The Federal Reserve Bank in Atlanta serves as one of twelve regional Federal Reserve Banks, which along with the Board of Governors in Washington, D.C. and the Federal Open Market Committee, make up the structure of the US Federal Reserve System.
Lockhart began the morning giving his view of the state of the economy. Lockhart's positive factors affecting the economy included a growing consumer sector, business investment in equipment and software, strong exports and use of credit by businesses and consumers. However, he also pointed out the factors slowing the US economic growth which included a weakening housing sector, rising gasoline prices, high rate of unemployment and the direction of inflation.

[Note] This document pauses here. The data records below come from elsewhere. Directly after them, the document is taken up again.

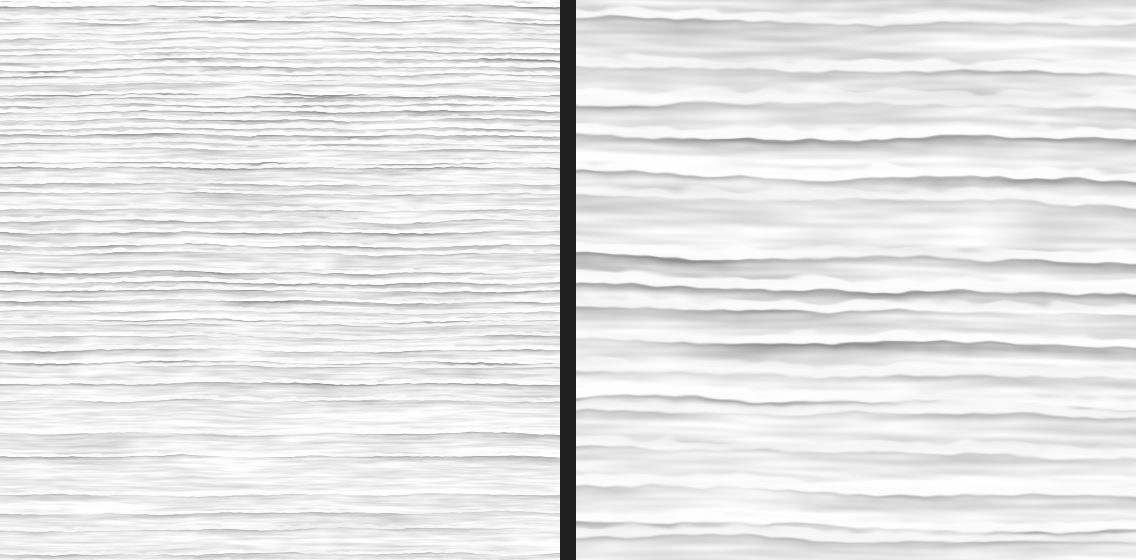
Left: the whole. Right: its middle third, enlarged.
This texture is drawn by a Shadertoy shader. Its source:

```glsl
const float BASE_TONE = 0.95;
const float RIDGE_TONE = 0.995;
const float DARKEST_TONE = 0.56;

float hash(vec2 p) {
    vec3 q = fract(p.xyx * vec3(0.1031, 0.1030, 0.0973));
    q += dot(q, q.yzx + 33.33);
    return fract((q.x + q.y) * q.z);
}

vec2 gradient(vec2 cell) {
    float angle = 6.2832 * hash(cell);
    return vec2(cos(angle), sin(angle));
}

// Gradient noise, roughly -0.7 to 0.7
float noise(vec2 p) {
    vec2 i = floor(p), f = fract(p);
    vec2 u = f * f * f * (f * (f * 6.0 - 15.0) + 10.0);
    vec2 e = vec2(0.0, 1.0);
    float low = mix(dot(gradient(i), f),
                    dot(gradient(i + e.yx), f - e.yx), u.x);
    float high = mix(dot(gradient(i + e.xy), f - e.xy),
                     dot(gradient(i + e.yy), f - e.yy), u.x);
    return mix(low, high, u.y);
}

// Groove index along the height: sparse at the bottom, crowded at the top
float grooveIndex(float y) {
    return 17.0 * y + 32.0 * y * y + 0.95 * sin(15.0 * y);
}

float grooveDensity(float y) {
    return 17.0 + 64.0 * y + 14.25 * cos(15.0 * y);
}

// Slow bending shared by neighbouring fibres
vec2 bendFibres(vec2 p) {
    p.y += 0.008 * noise(vec2(p.x * 2.2, p.y * 4.0) + 7.0);
    p.y += 0.004 * noise(vec2(p.x * 6.0, p.y * 14.0) + 31.0);
    return p;
}

// Returns shade (x) and ridge highlight (y) of one groove
vec2 groove(vec2 p, float id, float density, float pixel) {
    float center = id + 0.5 + 0.75 * (hash(vec2(id, 3.0)) - 0.5);
    float d = (grooveIndex(p.y) - center) / density;
    d += 0.004 * noise(vec2(p.x * 7.0, id * 5.3));
    d += 0.0022 * noise(vec2(p.x * 26.0, id * 9.7));
    d += 0.0015 * noise(vec2(p.x * 75.0, p.y * 120.0));

    float depth = mix(0.4, 1.0, hash(vec2(id, 11.0)));
    depth *= clamp(0.9 + 1.3 * noise(vec2(p.x * 6.0, id * 3.7)), 0.2, 1.2);
    depth *= mix(0.6, 1.0, smoothstep(0.1, 0.35, p.y));

    // Sharp upper lip, dark crease and a short tail beneath
    float edge = max(0.0013, 0.6 * pixel);
    float below = 1.0 - smoothstep(-edge, edge, d);
    float fall = min(d, 0.0);
    float crease = 0.31 * exp(fall / 0.0036);
    float tail = 0.085 * exp(fall / (0.35 / density + 0.002));
    float shade = below * depth * (crease + tail);

    // Bright ridge with a crumbled rim
    float crumble = noise(vec2(p.x * 45.0, p.y * 150.0));
    float width = 0.0035 + 0.003 * hash(vec2(id, 23.0)) + 0.005 * crumble;
    float ridge = smoothstep(-edge, edge, d)
                * (1.0 - smoothstep(width, width + 0.003, d));
    return vec2(shade, ridge * clamp(0.5 + 0.6 * depth, 0.0, 1.0));
}

vec2 allGrooves(vec2 p, float pixel) {
    float density = grooveDensity(p.y);
    float nearest = floor(grooveIndex(p.y));
    vec2 relief = vec2(0.0);
    for (float k = -1.0; k <= 2.0; k++) {
        relief = max(relief, groove(p, nearest + k, density, pixel));
    }
    return relief;
}

// Faint tonal bands under fine drawn-out fibres
float fibreTone(vec2 p) {
    float bands = 0.065 * noise(p * vec2(1.0, 26.0) + 13.0);
    float strands = 0.10 * noise(p * vec2(3.5, 80.0) + 41.0);
    float fibres = 0.13 * noise(p * vec2(8.0, 160.0) + 67.0);
    float hairs = 0.11 * noise(p * vec2(22.0, 270.0) + 89.0);
    return bands + strands + (fibres + hairs) * mix(0.65, 1.0, p.y);
}

void mainImage(out vec4 fragColor, in vec2 fragCoord) {
    vec2 uv = fragCoord / iResolution.xy;
    vec2 wood = bendFibres(uv);
    vec2 relief = allGrooves(wood, 1.0 / iResolution.y);

    float tone = BASE_TONE + fibreTone(wood) - relief.x;
    float uncovered = 1.0 - smoothstep(0.1, 0.3, relief.x);
    tone = mix(tone, RIDGE_TONE, 0.9 * relief.y * uncovered);
    fragColor = vec4(vec3(clamp(tone, DARKEST_TONE, RIDGE_TONE)), 1.0);
}
```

"Although the economy may have lost some momentum at the start of the year, and notwithstanding the factors exerting a drag on growth, I still expect a continuing moderate pace of expansion," Lockhart said concluding his forecast for the economic future.Although the economy may have lost some momentum at the start of the year, and notwithstanding the factors exerting a drag on growth, I still expect a continuing moderate pace of expansion. President and CEO of Federal Reserve Bank of Atlanta Dennis Lockhart.
Lockhart then gave his assessment of the US manufacturing sector and the effects it has on the labor force and overall economic production.
"Although U.S. exports have grown rapidly, the United States is not the world's largest goods exporter. China and Germany export more manufactured goods than the United States," said Lockhart.
Lockhart then went on to explain manufacturing productivity in relation to the Gross Domestic Product, GDP. He also described industries, such as apparel, that struggled during the recession and are not seeing much difference in production since the recovery. Although he did point out that the computer and electronic industries' output are 20 percent higher than before the recession.
"It is, of course, the Federal Reserve's responsibility to ensure that temporary ups and downs in the rate of headline consumer inflation do not turn into a persistent inflationary trend. In my view, the objective is growth in overall consumer prices at an annual rate of about 2 percent. And I think the relevant period for judging success is a medium-term period of three or four years," Lockhart said, wrapping up the morning by giving his prediction of the overall inflation rate and the Federal Reserve's responsibility in relation to the inflation rate.